The Covid-19 virus is causing a significant economic downturn around the world, which has had an impact on people’s personal finances. Many alternative investors that invest in P2P lending rather than in stocks or funds have had a turbulent week.
Some of the alternative P2P lending platforms shut down their operations or paused until the coronavirus situation is over. Millions of investors’ funds are now locked-up in various European P2P platforms.
Many investors executed a so-called “bank run” on the P2P platforms last week, which caused severe liquidity issues. Even P2P lending sites that promoted instant withdrawals could not keep up with the high number of withdrawal requests.
What’s the current situation on P2P lending platforms?
The fear of losing money causes many investors to make impulsive decisions, which ultimately decreases the returns from their investments.
Many are using the secondary market on various platforms to sell their investments with considerable discounts to avoid potential defaults.
P2P lending opportunists are purchasing those deals to increase their returns.
As P2P lending is done via online platforms, the coronavirus did not impact the operations of the platforms themselves as the staff continue to work from home.
Investors can find the latest news about how their investments are impacted during the outbreak at P2P comparison and news sites such as P2P Empire that published updated information from more than 20 European P2P lending websites.
What will happen to investors’ funds?
What the future will look like is highly dependent on the business model every platform is applying. P2P investments can be categorised into four groups.
Investing in consumer loans, real estate loans business loans and rental properties. Each category comes with different challenges and risks.
Those that invest in consumer loans should look into the latest announcement from the loan providers. In this case, the platform does not bear any risks. Many loan originators expect a decrease in consumer spending as borrowers’ appetite for purchasing non-essential goods is decreasing during the ongoing quarantine. Investors can expect delayed repayments as well as higher default rates as many borrowers lose their jobs.
Real estate loans
These are much better off as the loans are secured by mortgages. In most cases, the average Loan-to-Value (LTV) is below 60 per cent, which makes the investment much more secure during volatile market activity.
Also, the demand from creditworthy business and real estate developers is increasing as they seek alternative funding methods to pursue their business ideas. Long-term investors will be much less affected as their investments are secured by property, whose value isn’t as volatile as consumer finances.

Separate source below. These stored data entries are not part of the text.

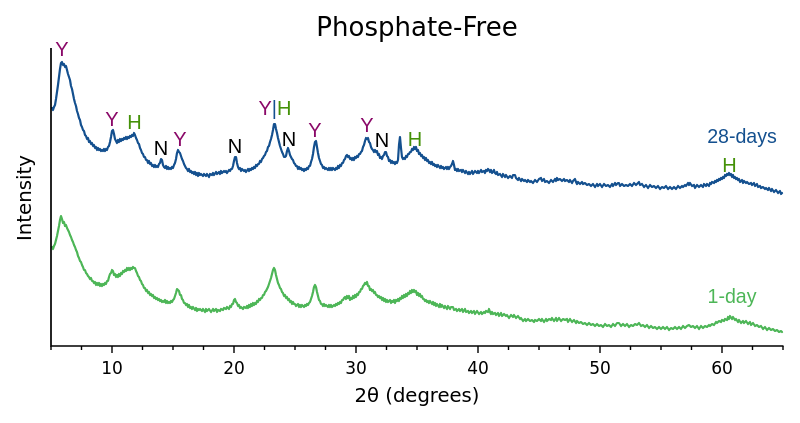
<!DOCTYPE html>
<html lang="en">
<head>
<meta charset="utf-8">
<title>Phosphate-Free diffraction chart</title>
<style>
:root {
  --paper: #ffffff;
  --ink: #000000;
  --late: #14508f;
  --early: #4db657;
  --phase-y: #8a0868;
  --phase-h: #449108;
  --axis-font: "DejaVu Sans", sans-serif;
  --label-font: "Liberation Sans", sans-serif;
}
* { box-sizing: border-box; }
body { margin: 0; background: var(--paper); overflow: hidden; }
.chart {
  position: relative;
  width: 800px;
  height: 423px;
  margin: 0;
  overflow: hidden;
  color: var(--ink);
  background: var(--paper);
  font-family: var(--axis-font);
}
.plot { position: absolute; inset: 0; display: block; }
.axes { fill: none; stroke: var(--ink); stroke-width: 1.7; }
.ticks { fill: none; stroke: var(--ink); stroke-width: 1.4; }
.trace { fill: none; stroke-width: 2.2; stroke-linejoin: round; stroke-linecap: round; }
.trace.late { stroke: var(--late); }
.trace.early { stroke: var(--early); }
.title {
  position: absolute;
  left: 51px;
  top: 11px;
  width: 732px;
  margin: 0;
  font-size: 26px;
  font-weight: 400;
  line-height: 32px;
  text-align: center;
}
.x-values {
  position: absolute;
  left: 51px;
  top: 358px;
  width: 732px;
  display: grid;
  grid-template-columns: repeat(6, 1fr);
  font-size: 17px;
  line-height: 20px;
  text-align: center;
}
.x-title {
  position: absolute;
  left: 51px;
  top: 384px;
  width: 732px;
  font-size: 19.6px;
  line-height: 24px;
  text-align: center;
}
.y-title {
  position: absolute;
  left: 25px;
  top: 198px;
  font-size: 19.8px;
  line-height: 24px;
  transform: translate(-50%, -50%) rotate(-90deg);
}
.label {
  position: absolute;
  left: var(--x);
  top: var(--y);
  font: 20px/20px var(--label-font);
  white-space: nowrap;
  transform: translate(-50%, -50%);
}
.series { font-size: 19.6px; }
.y { color: var(--phase-y); }
.h { color: var(--phase-h); }
.late { color: var(--late); }
.early { color: var(--early); }
</style>
</head>
<body>
<figure class="chart">
  <svg class="plot" width="800" height="423" viewBox="0 0 800 423" role="img" aria-label="Diffraction intensity against angle after 1 day and 28 days">
    <defs>
      <path id="minor-ticks" d="M0 346v4M30.5 346v4M91.5 346v4"/>
      <path id="major-tick" d="M61 346v7"/>
      <g id="tick-group"><use href="#minor-ticks"/><use href="#major-tick"/></g>
    </defs>
    <polyline class="trace late" points="52,108 53,110 54,107 55,105 56,99 57,92 58,85 59,77 60,69 61,63 62,62 63,65 64,64 65,67 66,66 67,70 68,74 69,77 70,80 71,86 72,89 73,94 74,99 75,103 76,106 77,111 78,114 79,118 80,120 81,125 82,127 83,130 84,131 85,135 86,136 87,139 88,138 89,142 90,141 91,144 92,143 93,146 94,145 95,148 96,147 97,150 98,148 99,150 100,149 101,151 102,150 103,151 104,149 105,151 106,149 107,150 108,147 109,146 110,142 111,137 112,131 113,130 114,134 115,139 116,141 117,143 118,140 119,142 120,139 121,141 122,139 123,140 124,138 125,139 126,137 127,139 128,137 129,138 130,136 131,137 132,135 133,136 134,133 135,135 136,138 137,140 138,143 139,144 140,148 141,150 142,153 143,154 144,157 145,157 146,160 147,160 148,163 149,161 150,164 151,163 152,166 153,165 154,167 155,165 156,167 157,166 158,167 159,164 160,163 161,159 162,160 163,165 164,167 165,168 166,166 167,169 168,167 169,169 170,168 171,169 172,167 173,168 174,165 175,163 176,159 177,153 178,150 179,152 180,153 181,156 182,159 183,161 184,164 185,166 186,168 187,169 188,171 189,169 190,172 191,171 192,173 193,172 194,174 195,172 196,175 197,173 198,176 199,173 200,175 201,174 203,176 204,174 206,176 207,174 209,177 210,174 212,175 213,173 214,175 216,172 217,174 219,172 220,174 221,171 222,173 224,171 225,172 226,171 227,173 229,170 230,171 231,169 232,169 233,166 234,161 235,157 236,157 237,163 238,167 239,169 240,168 241,171 242,169 244,171 245,170 246,172 248,169 249,171 250,169 251,170 252,168 253,169 254,167 255,168 256,165 257,166 258,164 259,164 260,161 261,162 262,159 263,158 264,156 265,155 266,152 267,151 268,147 269,146 270,142 271,139 272,135 273,130 274,124 275,124 276,129 277,133 278,138 279,142 280,146 281,149 282,152 283,154 284,157 285,157 286,156 287,151 288,148 289,151 290,155 291,157 292,159 293,160 294,163 295,164 296,166 297,166 298,169 299,167 300,169 301,168 302,170 303,169 304,171 305,169 306,170 307,168 308,169 309,166 310,166 311,162 312,159 313,154 314,147 315,142 316,141 317,147 318,153 319,158 320,161 321,164 322,165 323,168 324,167 325,169 326,168 328,170 329,168 330,170 331,168 332,170 333,168 335,170 336,168 337,169 338,166 339,168 340,165 341,166 342,163 343,163 344,160 345,159 346,156 347,155 348,157 349,156 350,159 351,158 352,160 353,158 354,160 355,157 356,158 357,156 358,157 359,154 360,154 361,152 362,151 363,147 364,145 365,141 366,138 367,139 368,138 369,142 370,143 371,147 372,149 373,150 374,152 375,150 376,152 377,151 378,155 379,154 380,158 381,157 382,159 383,156 384,155 385,152 386,152 387,156 388,157 389,161 390,160 391,163 392,161 393,163 394,162 395,164 396,162 397,163 398,160 399,145 400,137 401,148 402,157 403,159 404,158 405,159 406,156 407,157 408,154 409,154 410,152 411,152 412,149 413,150 414,147 415,149 416,147 417,151 418,150 419,154 420,153 421,156 422,155 423,158 424,157 425,160 426,158 427,161 428,160 429,163 430,162 431,164 432,162 433,165 434,164 435,166 436,165 437,167 438,165 440,168 441,166 442,168 443,167 444,169 446,167 447,169 448,167 449,169 450,167 451,166 452,164 453,161 454,165 455,170 456,169 457,171 458,169 459,171 461,170 462,172 463,170 465,173 466,171 468,174 469,172 470,174 472,171 473,174 475,171 477,173 478,171 479,173 481,170 482,172 484,171 485,173 486,170 487,171 488,169 489,170 490,172 491,170 492,173 493,172 494,170 495,173 496,174 497,172 498,175 500,174 502,177 503,174 505,177 506,175 508,178 510,176 512,178 513,175 515,175 516,178 518,180 519,178 521,181 522,179 524,181 525,180 527,182 528,180 530,182 531,181 533,183 535,180 537,182 539,179 541,178 542,181 544,179 545,182 547,181 549,183 551,180 553,182 555,179 556,181 557,178 558,180 560,179 562,181 564,179 565,181 567,180 569,182 570,180 572,183 573,181 575,179 576,182 577,184 578,182 580,184 582,182 583,184 585,183 587,185 589,184 591,186 593,184 595,187 597,184 598,186 600,184 602,187 604,184 606,186 608,185 610,187 612,184 613,186 615,183 616,185 618,183 619,183 620,186 622,184 624,186 626,185 628,186 630,184 632,186 634,183 636,185 638,183 639,182 640,185 642,184 644,187 646,185 648,188 650,185 652,187 654,186 656,188 658,186 660,189 662,187 664,188 666,186 668,189 670,187 672,189 674,187 676,189 678,186 680,188 682,186 683,187 685,185 686,186 688,183 689,185 690,183 692,186 694,185 695,188 697,185 699,187 701,185 703,187 704,184 706,186 707,184 709,186 710,183 711,184 712,182 714,183 715,181 716,182 717,180 718,181 719,179 720,180 721,178 722,179 723,177 724,178 725,175 726,176 727,174 728,175 729,173 730,175 731,174 732,177 733,175 734,178 735,177 736,179 737,178 738,180 739,179 740,182 742,180 743,183 744,181 746,183 747,182 749,184 751,183 752,185 754,183 755,186 757,184 758,187 760,186 761,188 763,187 765,189 766,188 768,190 769,188 771,191 772,189 774,192 776,190 778,193 780,191 781,194 782,193"/>
    <polyline class="trace early" points="52,247 53,249 54,246 55,244 56,240 57,236 58,231 59,226 60,220 61,216 62,219 63,223 64,222 65,226 66,225 67,228 68,230 69,232 70,235 71,237 72,240 73,242 74,245 75,247 76,250 77,252 78,256 79,258 80,261 81,262 82,265 83,267 84,270 85,270 86,273 87,274 88,276 89,277 90,279 91,278 92,281 93,281 94,283 95,282 96,285 97,283 98,285 99,283 100,286 101,284 102,286 103,284 104,285 105,283 106,284 107,281 108,281 109,277 110,274 111,273 112,270 113,271 114,275 115,274 116,277 117,275 118,277 119,274 120,276 121,273 122,274 123,271 124,272 125,270 126,271 127,268 128,270 129,268 130,270 131,268 132,269 133,267 134,268 135,268 136,271 137,273 138,276 139,277 140,280 141,281 142,284 143,285 144,288 145,288 146,291 147,290 148,293 149,292 150,295 151,294 152,296 153,295 154,298 155,297 156,299 157,298 158,300 159,299 160,301 161,300 162,302 163,301 164,302 165,300 166,303 167,301 168,303 169,302 170,303 171,301 172,302 173,300 174,299 175,296 176,293 177,289 178,290 179,291 180,295 181,295 182,299 183,300 184,303 185,303 186,305 187,304 188,307 189,305 190,308 191,307 192,309 193,307 195,310 196,308 197,311 198,309 199,310 200,309 202,311 203,309 205,312 206,309 207,311 209,309 211,312 213,309 214,311 216,309 217,312 218,310 220,311 221,309 223,310 224,308 226,309 227,307 229,309 230,306 231,307 232,304 233,304 234,300 235,299 236,302 237,303 238,306 239,305 240,308 241,307 243,309 244,307 246,308 247,306 248,308 249,305 250,307 251,304 252,306 253,303 254,305 255,303 256,304 257,301 258,302 259,299 260,300 261,298 262,298 263,295 264,295 265,292 266,291 267,289 268,287 269,284 270,281 271,278 272,274 273,270 274,268 275,270 276,275 277,279 278,283 279,285 280,288 281,289 282,292 283,293 284,296 285,295 286,298 287,297 288,300 289,299 290,302 291,301 292,304 293,302 294,304 295,304 296,306 298,304 299,307 300,305 301,307 302,305 304,307 305,305 306,306 307,304 308,305 309,303 310,302 311,299 312,296 313,292 314,287 315,285 316,287 317,292 318,296 319,300 320,301 321,304 322,304 323,306 324,304 325,306 326,305 328,307 329,305 330,307 331,305 332,307 334,305 335,306 336,304 337,305 338,303 339,304 340,302 341,303 342,300 343,300 344,298 345,297 346,299 347,296 348,298 349,296 350,300 351,298 352,299 353,296 354,298 355,295 356,297 357,294 358,295 359,292 360,292 361,289 362,289 363,286 364,285 365,283 366,284 367,282 368,286 369,286 370,290 371,289 372,291 373,290 374,293 375,292 376,295 377,295 378,297 379,296 380,298 381,297 382,300 383,298 384,301 385,299 386,302 387,300 388,302 390,300 391,303 392,301 393,302 394,300 395,303 396,300 397,301 398,299 399,301 400,298 401,299 402,296 403,298 404,295 405,297 406,294 407,296 408,293 409,294 410,291 411,293 412,290 413,292 414,290 415,292 416,291 417,295 418,293 419,296 420,294 421,297 422,296 423,299 424,299 425,301 426,300 427,302 428,301 429,303 430,301 432,304 433,302 434,305 435,303 436,306 437,304 439,307 440,304 441,307 442,305 444,308 445,306 447,309 448,306 450,309 451,307 453,307 454,310 456,309 457,311 459,309 460,311 462,309 463,312 465,309 466,312 468,311 469,313 471,311 472,313 474,311 475,314 477,311 479,314 481,312 482,314 484,312 485,313 486,311 488,312 489,309 490,312 491,314 492,312 493,314 495,313 496,315 498,313 499,316 501,313 502,316 504,314 506,316 507,315 509,318 511,315 513,317 514,315 516,318 518,316 520,319 521,318 523,321 525,319 526,321 528,319 530,321 532,320 534,322 535,320 537,321 539,319 541,321 542,319 544,322 546,319 547,321 549,319 551,320 552,318 554,321 556,318 557,321 559,318 561,321 563,319 565,320 567,319 568,322 570,319 572,322 574,320 576,323 577,321 579,323 581,322 583,324 585,323 587,325 589,323 591,325 593,324 595,326 597,324 599,326 601,325 603,327 605,324 607,326 609,325 611,327 613,324 615,326 617,323 619,323 621,326 623,324 625,326 627,324 629,327 631,325 633,326 635,324 637,325 639,323 641,326 643,325 645,327 647,325 649,328 651,326 653,328 655,327 657,329 659,327 661,329 663,327 665,329 667,327 669,330 671,328 673,329 675,327 677,329 679,327 681,329 683,326 685,328 687,326 689,325 691,327 693,326 695,328 697,326 699,329 701,326 703,328 705,326 707,327 709,325 710,326 712,324 714,325 716,322 717,323 719,321 721,322 722,320 724,321 725,319 727,320 728,317 729,319 730,316 732,319 733,317 735,320 736,319 738,322 739,320 741,323 743,321 744,323 746,321 748,324 750,322 751,325 753,323 755,326 757,325 759,327 761,326 763,329 765,327 767,330 769,328 771,330 773,329 775,331 777,330 779,332 781,331 782,332"/>
    <path class="axes" d="M51 48V346H783.5"/>
    <g class="ticks">
      <use href="#tick-group" x="51"/>
      <use href="#tick-group" x="173"/>
      <use href="#tick-group" x="295"/>
      <use href="#tick-group" x="417"/>
      <use href="#tick-group" x="539"/>
      <use href="#tick-group" x="661"/>
      <path d="M783 346v4"/>
    </g>
  </svg>

  <h1 class="title">Phosphate-Free</h1>
  <div class="y-title">Intensity</div>

  <span class="label y" style="--x:62px;--y:49px">Y</span>
  <span class="label y" style="--x:112px;--y:119px">Y</span>
  <span class="label h" style="--x:134.5px;--y:122px">H</span>
  <span class="label n" style="--x:161px;--y:148px">N</span>
  <span class="label y" style="--x:180px;--y:139px">Y</span>
  <span class="label n" style="--x:235px;--y:146px">N</span>
  <span class="label" style="--x:275px;--y:108px"><span class="y">Y</span><span class="late">|</span><span class="h">H</span></span>
  <span class="label n" style="--x:289px;--y:139px">N</span>
  <span class="label y" style="--x:315px;--y:130px">Y</span>
  <span class="label y" style="--x:367px;--y:125px">Y</span>
  <span class="label n" style="--x:382px;--y:140px">N</span>
  <span class="label h" style="--x:415px;--y:139px">H</span>
  <span class="label h" style="--x:729.5px;--y:165px">H</span>

  <span class="label series late" style="--x:742px;--y:136px">28-days</span>
  <span class="label series early" style="--x:732px;--y:296px">1-day</span>

  <div class="x-values">
    <span>10</span><span>20</span><span>30</span><span>40</span><span>50</span><span>60</span>
  </div>
  <div class="x-title">2θ (degrees)</div>
</figure>
</body>
</html>
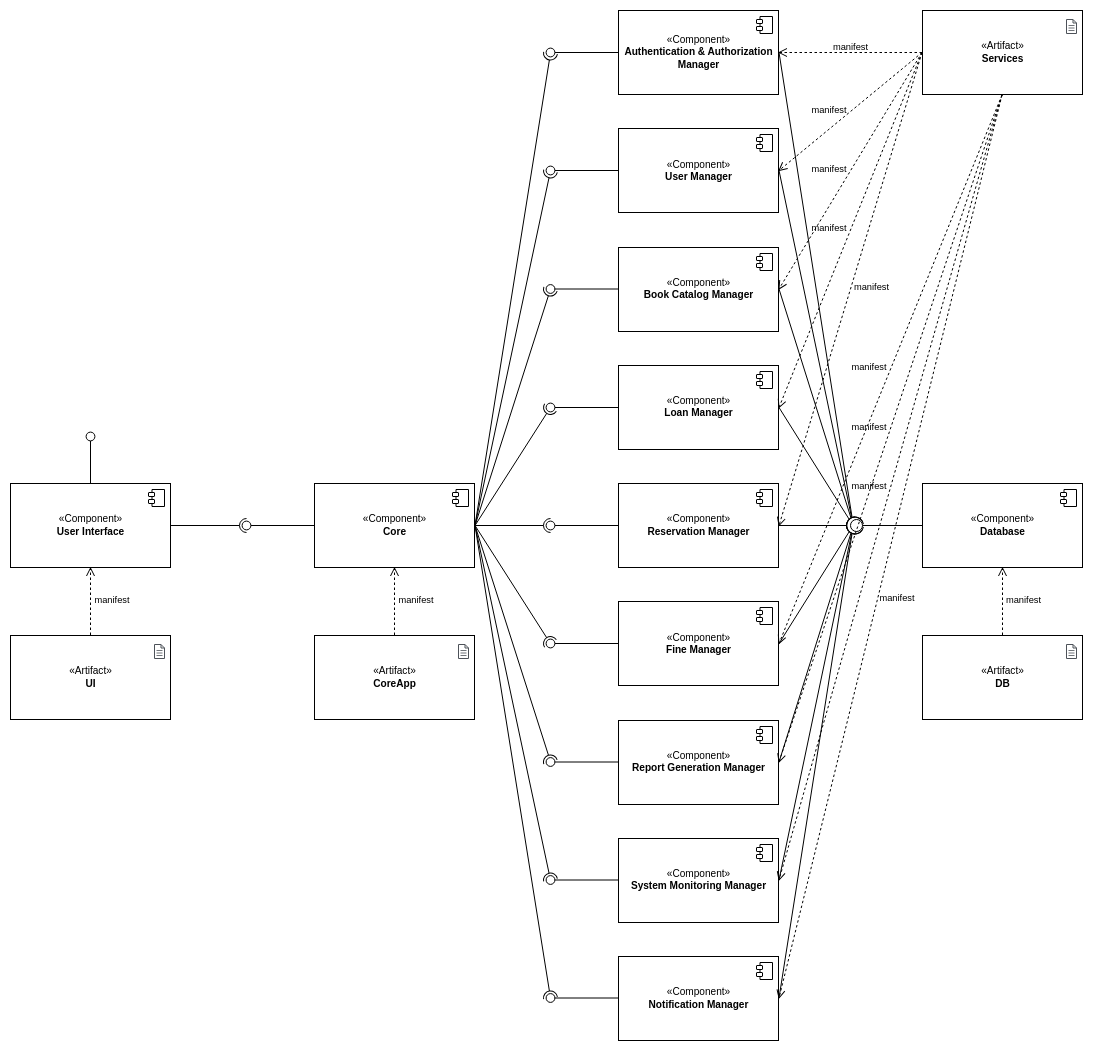
<!DOCTYPE html>
<html lang="en">
<head>
<meta charset="utf-8">
<title>Library system component diagram</title>
<style>
:root { --ink: #000; --paper: #fff; --doc: #4d5259; }
* { box-sizing: border-box; }
body { margin: 0; background: var(--paper); }
.diagram { position: relative; width: 1093px; height: 1051px; overflow: hidden; background: var(--paper); color: var(--ink); font: 10.1px/12.2px "Liberation Sans", Arial, sans-serif; }
.node { position: relative; width: 161px; height: 85px; border: 1px solid var(--ink); background: var(--paper); display: flex; flex-direction: column; align-items: center; justify-content: center; text-align: center; white-space: nowrap; }
.diagram > .node { position: absolute; }
.managers { position: absolute; left: 618px; top: 10px; height: 1031px; display: flex; flex-direction: column; justify-content: space-between; }
.icon { position: absolute; fill: none; }
.icon-component { top: 4px; right: 4px; width: 19px; height: 20px; stroke: var(--ink); }
.icon-artifact { top: 7px; right: 4px; width: 13px; height: 17px; stroke: var(--doc); }
.connectors { position: absolute; left: 0; top: 0; width: 1093px; height: 1051px; fill: none; stroke: var(--ink); }
.manifests { stroke-dasharray: 2.5 2.5; }
.ball { fill: var(--paper); }
.labels { fill: var(--ink); stroke: none; font-size: 9.3px; text-anchor: middle; }
.ui { left: 10px; top: 483px; }
.core { left: 314px; top: 483px; }
.database { left: 922px; top: 483px; }
.ui-artifact { left: 10px; top: 635px; }
.core-artifact { left: 314px; top: 635px; }
.db-artifact { left: 922px; top: 635px; }
.services { left: 922px; top: 10px; }
</style>
</head>
<body>
<main class="diagram">
  <svg width="0" height="0" style="position:absolute" aria-hidden="true">
    <defs>
      <g id="component"><path d="M5 4.5V1.5H17.5V18.5H5V15.5M5 8.500V11.500"/><rect x="1.500" y="4.500" width="6" height="4" rx="0.500"/><rect x="1.500" y="11.500" width="6" height="4" rx="0.500"/></g>
      <g id="artifact"><path d="M1.500 1.500H8L11.500 5V15.500H1.500ZM8 1.500V5H11.500"/><path d="M3.500 7.500H9.500M3.500 10H9.500M3.500 12.500H9.500" stroke-width="0.800"/></g>
    </defs>
  </svg>

  <section class="node ui"><svg class="icon icon-component"><use href="#component"/></svg><span>«Component»</span><b>User Interface</b></section>
  <section class="node core"><svg class="icon icon-component"><use href="#component"/></svg><span>«Component»</span><b>Core</b></section>
  <section class="node database"><svg class="icon icon-component"><use href="#component"/></svg><span>«Component»</span><b>Database</b></section>
  <section class="node ui-artifact"><svg class="icon icon-artifact"><use href="#artifact"/></svg><span>«Artifact»</span><b>UI</b></section>
  <section class="node core-artifact"><svg class="icon icon-artifact"><use href="#artifact"/></svg><span>«Artifact»</span><b>CoreApp</b></section>
  <section class="node db-artifact"><svg class="icon icon-artifact"><use href="#artifact"/></svg><span>«Artifact»</span><b>DB</b></section>
  <section class="node services"><svg class="icon icon-artifact"><use href="#artifact"/></svg><span>«Artifact»</span><b>Services</b></section>

  <div class="managers">
    <section class="node"><svg class="icon icon-component"><use href="#component"/></svg><span>«Component»</span><b>Authentication &amp; Authorization<br>Manager</b></section>
    <section class="node"><svg class="icon icon-component"><use href="#component"/></svg><span>«Component»</span><b>User Manager</b></section>
    <section class="node"><svg class="icon icon-component"><use href="#component"/></svg><span>«Component»</span><b>Book Catalog Manager</b></section>
    <section class="node"><svg class="icon icon-component"><use href="#component"/></svg><span>«Component»</span><b>Loan Manager</b></section>
    <section class="node"><svg class="icon icon-component"><use href="#component"/></svg><span>«Component»</span><b>Reservation Manager</b></section>
    <section class="node"><svg class="icon icon-component"><use href="#component"/></svg><span>«Component»</span><b>Fine Manager</b></section>
    <section class="node"><svg class="icon icon-component"><use href="#component"/></svg><span>«Component»</span><b>Report Generation Manager</b></section>
    <section class="node"><svg class="icon icon-component"><use href="#component"/></svg><span>«Component»</span><b>System Monitoring Manager</b></section>
    <section class="node"><svg class="icon icon-component"><use href="#component"/></svg><span>«Component»</span><b>Notification Manager</b></section>
  </div>

  <svg class="connectors" viewBox="0 0 1093 1051">
    <defs>
      <marker id="arrow" viewBox="0 0 10 10" refX="9" refY="5" markerWidth="10" markerHeight="10" markerUnits="userSpaceOnUse" orient="auto"><path d="M1 1L9 5L1 9" fill="none" stroke="#000" stroke-dasharray="none"/></marker>
      <path id="socket" d="M0 -7A7 7 0 0 0 0 7"/>
      <path id="wide-socket" d="M0 -8.500A8.500 8.500 0 0 0 0 8.500"/>
      <g id="provided"><circle class="ball" r="4.400"/><path d="M4.400 0H67.500"/></g>
    </defs>

    <g class="interfaces">
      <path d="M90.500 441V483"/><circle class="ball" cx="90.500" cy="436.500" r="4.400"/>
      <path d="M171 525.500H239.500"/>
      <use href="#socket" transform="translate(246.500 525.500)"/>
      <use href="#provided" x="246.500" y="525.500"/>
    </g>

    <g class="core-requires">
      <path d="M475 525.500L549.400 59.900M475 525.500L549 177.800M475 525.500L548.400 295.700M475 525.500L546.700 413.400M475 525.500H543.500M475 525.500L546.700 637.700M475 525.500L548.400 755M475 525.500L549 873M475 525.500L549.400 991"/>
      <use href="#socket" transform="translate(550.500 53) rotate(-81)"/>
      <use href="#socket" transform="translate(550.500 171) rotate(-78)"/>
      <use href="#socket" transform="translate(550.500 289) rotate(-72)"/>
      <use href="#socket" transform="translate(550.500 407.500) rotate(-57)"/>
      <use href="#socket" transform="translate(550.500 525.500)"/>
      <use href="#socket" transform="translate(550.500 643.500) rotate(57)"/>
      <use href="#socket" transform="translate(550.500 762) rotate(72)"/>
      <use href="#socket" transform="translate(550.500 880) rotate(78)"/>
      <use href="#socket" transform="translate(550.500 998) rotate(81)"/>
      <use href="#provided" x="550.500" y="52.500"/>
      <use href="#provided" x="550.500" y="170.500"/>
      <use href="#provided" x="550.500" y="289"/>
      <use href="#provided" x="550.500" y="407.500"/>
      <use href="#provided" x="550.500" y="525.500"/>
      <use href="#provided" x="550.500" y="643.500"/>
      <use href="#provided" x="550.500" y="762"/>
      <use href="#provided" x="550.500" y="880"/>
      <use href="#provided" x="550.500" y="998"/>
    </g>

    <g class="database-requires">
      <path d="M779 52.500L852 517M779 170.500L851.500 517M779 289L851 518M779 407.500L849 519M779 525.500H846.500M779 643.500L849 532M779 762L851 533M779 880L851.500 534M779 998L852 534"/>
      <use href="#wide-socket" transform="translate(855 525.500) rotate(-81)"/>
      <use href="#wide-socket" transform="translate(855 525.500) rotate(-57)"/>
      <use href="#wide-socket" transform="translate(855 525.500)"/>
      <use href="#wide-socket" transform="translate(855 525.500) rotate(57)"/>
      <use href="#wide-socket" transform="translate(855 525.500) rotate(81)"/>
      <circle class="ball" cx="856.500" cy="525.500" r="6"/>
      <path d="M862.500 525.500H922"/>
    </g>

    <g class="manifests" marker-end="url(#arrow)">
      <path d="M922 52.500H779" marker-end="url(#arrow)"/>
      <path d="M922 52.500L779 170.500" marker-end="url(#arrow)"/>
      <path d="M922 52.500L779 289" marker-end="url(#arrow)"/>
      <path d="M922 52.500L779 407.500" marker-end="url(#arrow)"/>
      <path d="M922 52.500L779 525.500" marker-end="url(#arrow)"/>
      <path d="M1002 95L779 643.500" marker-end="url(#arrow)"/>
      <path d="M1002 95L779 762" marker-end="url(#arrow)"/>
      <path d="M1002 95L779 880" marker-end="url(#arrow)"/>
      <path d="M1002 95L779 998" marker-end="url(#arrow)"/>
      <path d="M90.500 635V568" marker-end="url(#arrow)"/>
      <path d="M394.500 635V568" marker-end="url(#arrow)"/>
      <path d="M1002.500 635V568" marker-end="url(#arrow)"/>
    </g>

    <g class="labels">
      <text x="850.500" y="50">manifest</text>
      <text x="829" y="113">manifest</text>
      <text x="829" y="172">manifest</text>
      <text x="829" y="231">manifest</text>
      <text x="871.500" y="290">manifest</text>
      <text x="869" y="370">manifest</text>
      <text x="869" y="429.500">manifest</text>
      <text x="869" y="488.500">manifest</text>
      <text x="897" y="601">manifest</text>
      <text x="112" y="603">manifest</text>
      <text x="416" y="603">manifest</text>
      <text x="1023.500" y="603">manifest</text>
    </g>
  </svg>
</main>
</body>
</html>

These can put investors in difficult situations. Loans that funded before the outbreak will have a much higher default rate. Also, the reputation of P2P lending platforms is very much damaged by potential Ponzi schemes run by Kuetzal, Envestio, or Monethera. Investors have already lost millions of euros. Investing in business loans might be a high-yielding opportunity; however, the choice of potentially trustworthy platforms is almost non-existent.
Rental properties are a very different type of investment as the return is generated by monthly cash flow from rental agreements.
The negative impact on tourism in Spain caused a temporary cancellation of all bookings within the short-term rental space. The Spanish P2P lending platform Brickstarter reported that big local holidays such as Fallas in Valencia and Semana Santa were being postponed.
This is going to have a temporary negative impact on the returns generated by investors’ short-term rental properties. Luckily, those properties have a very low fixed cost, a 600 euro security deposit, and no debt, which means that investors’ funds are still covered by the value of the property.
What can investors do to protect their funds?
The chances of withdrawing investors’ funds are getting slimmer every day. A sell-off on the secondary market can cause severe losses.
Trustworthy P2P lending platforms safeguard investors’ uninvested capital on segregated bank accounts.
If investors cannot bear the risk that comes with P2P lending, an option could be to pause the current investments and see how the situation develops in the coming weeks. This will help lower the potential losses from the discounted sale on the secondary market.
This strategy is only valid for investors that have a well-diversified P2P portfolio as the diversification generally helps cover small default rates.
It is recommended to follow local authorities and blogs of individual P2P lending sites. Many governments are financially supporting small and medium businesses, which should lower the negative economic impact and help pay back outstanding loans.